David Birkin (b. 1977) is an artist working between New York and London. He is a graduate of Oxford University and the Slade School of Fine Art and was a fellow at the Whitney Museum's Independent Study Program.
Birkin started out photographing subjects on the periphery of conflict -- such as the training of female journalists in Kabul, the founding of Afghan Film, and conscientious objectors during the 2006 Israel-Lebanon War -- before starting a non-profit lecture series on art and politics. In 2009, he was awarded a bursary by the National Media Museum and a graduate scholarship by the Arts and Humanities Research Council. Birkin was the recipient of the 2010 Sovereign Art Prize (Barbican, London) and the 2012 Celeste Prize for Photography (Museo Centrale Montemartini, Rome), and was an artist-in-residence at Yaddo and on the Art & Law Program in New York. He has performed in films by Nathaniel Mellors for the ICA, Tate Triennial, British Art Show, Hayward Gallery, Venice Biennale and Hammer Museum, Los Angeles, and narrated the English translation of Chris Marker and Alan Resnais‘ 1953 film Les statues meurent aussi at the French Institute in London.
Birkin has written for Creative Time Reports and the American Civil Liberties Union and has given talks at Oxford University's Institute for Ethics, Law & Armed Conflict, the London College of Communication, and in association with Culture + Conflict.
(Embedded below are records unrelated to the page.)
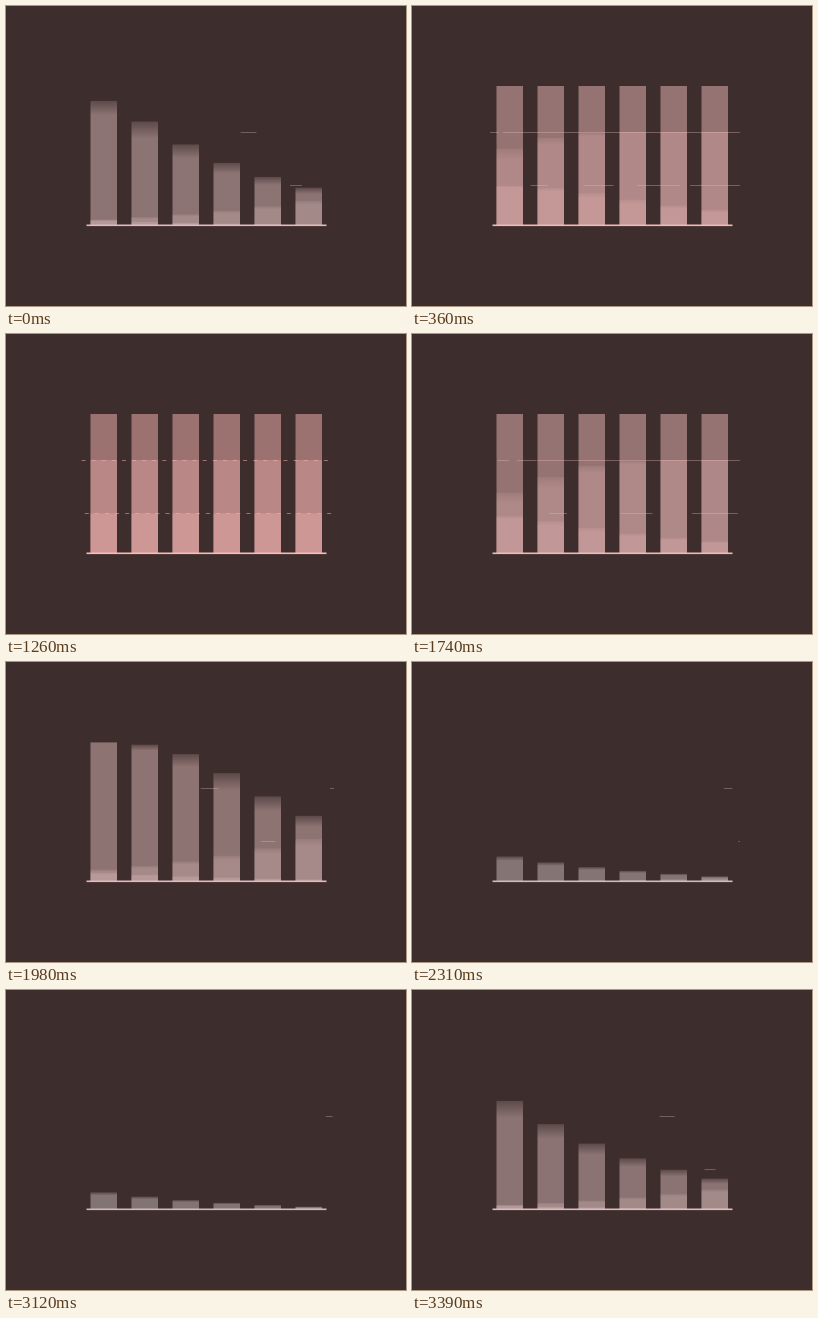
An HTML page with a canvas for the animation above (3420 ms loop, 400 by 300 pixels).

```html
<!DOCTYPE html>
<html lang="en">
<head>
<meta charset="utf-8">
<title>Bars</title>
<style>
  html, body { margin: 0; width: 100%; height: 100%; overflow: hidden; background: #3e2d2d; }
  canvas { display: block; width: 400px; height: 300px; }
</style>
</head>
<body>
<canvas id="stage" width="400" height="300"></canvas>
<script>
const ctx = document.getElementById('stage').getContext('2d');
const LOOP = 3420, STEP = 30, MIRROR = 2062, TURN = 2741;
const BASE = 219, BARS = 6, PITCH = 41, LAG = 37.5, SHUTTER = 27;
const LINE_LEFT = 73, LINE_RIGHT = 328, DASH = 4, PERIOD = 10.1, REST = 75.5;

const clamp = (v, a = 0, b = 1) => Math.min(b, Math.max(a, v));
const mix = (a, b, k) => a + (b - a) * k;

// Cubic bezier easing with flat ends: control points (x1, 0) and (x2, 1)
function ease(x, x1, x2) {
  if (x <= 0) return 0;
  if (x >= 1) return 1;
  let lo = 0, hi = 1;
  for (let i = 0; i < 24; i++) {
    const s = (lo + hi) / 2, r = 1 - s;
    if (3 * s * r * r * x1 + 3 * s * s * r * x2 + s * s * s < x) lo = s;
    else hi = s;
  }
  return lo * lo * (3 - 2 * lo);
}

const rise = u => ease((u + 625) / 711, 0.92, 0.73);
const lead = u => mix(LINE_RIGHT, REST, ease((u + 440) / 840, 0.55, 0.73));

const layers = [
  { height: 139, alpha: 0.49, delay: i => i * LAG },
  { height: 93, alpha: 0.3, delay: i => 193 + (BARS - 1 - i) * LAG },
  { height: 39.5, alpha: 0.3, delay: i => 308 + i * LAG }
];

function tint(tau) {
  const k = clamp((tau + 420) / 1040);
  const rgb = [mix(196, 252, k), mix(191, 186, k), mix(190, 183, k)].map(Math.round);
  return a => `rgba(${rgb},${a})`;
}

function drawBar(i, tau, color) {
  const x = 84.5 + i * PITCH;
  for (const { height, alpha, delay } of layers) {
    const u = tau - delay(i);
    const h = height * rise(u);
    if (h < 0.2) continue;
    const soft = h - height * rise(u - SHUTTER);
    const top = BASE - h;
    if (soft > 0.3) {
      const g = ctx.createLinearGradient(0, top, 0, top + soft);
      g.addColorStop(0, color(alpha * 0.4));
      g.addColorStop(1, color(alpha));
      ctx.fillStyle = g;
    } else {
      ctx.fillStyle = color(alpha);
    }
    ctx.fillRect(x, top, 26.5, h);
  }
}

function drawDashes(y, u, color) {
  const x0 = lead(u), tail = lead(u - SHUTTER) - x0;
  if (x0 > LINE_RIGHT - 0.5) return;
  const period = PERIOD + x0 - REST;
  const drift = Math.max(0, u - 400) / 402 * PERIOD;
  const start = drift > 0 ? x0 - drift % PERIOD : x0;
  ctx.fillStyle = color(0.35 + 0.15 * clamp((u - 360) / 100));
  ctx.beginPath();
  for (let k = 0; start + k * period < LINE_RIGHT; k++) {
    const a = Math.max(LINE_LEFT, start + k * period);
    const b = Math.min(LINE_RIGHT, start + k * period + DASH + tail * (k + 1));
    if (b > a) ctx.rect(a, y, b - a, 1);
  }
  ctx.fill();
}

function draw(t) {
  const tau = t > TURN ? t - LOOP : Math.min(t, MIRROR - t);
  const color = tint(tau);
  ctx.fillStyle = '#3e2d2d';
  ctx.fillRect(0, 0, 400, 300);
  for (let i = 0; i < BARS; i++) drawBar(i, tau, color);
  drawDashes(126, tau, color);
  drawDashes(179, tau - 130, color);
  ctx.fillStyle = color(1);
  ctx.fillRect(80.5, 218.5, 240, 1.6);
}

const began = performance.now();
function tick() {
  const t = (performance.now() - began) % LOOP;
  draw(Math.floor(t / STEP) * STEP);
  requestAnimationFrame(tick);
}
tick();
</script>
</body>
</html>
```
He has exhibited internationally at the Courtauld Institute, Photographers’ Gallery, Mosaic Rooms, Saatchi Gallery, HotShoe, Cøpperfield and Trolly Books, London; the Solyanka State Gallery, Moscow; Photomonth, Krakow; Tallinn Kunstihoone, Estonia; Benaki Museum, Athens; Gervasuti Foundation, Venice; Centre d'Art et Photographie, Lectoure; MUDAM Museum of Modern Art, Luxembourg; FotoFest, Houston; MoMA PS1 Rockaway Dome and the Whitney Museum ISP, New York.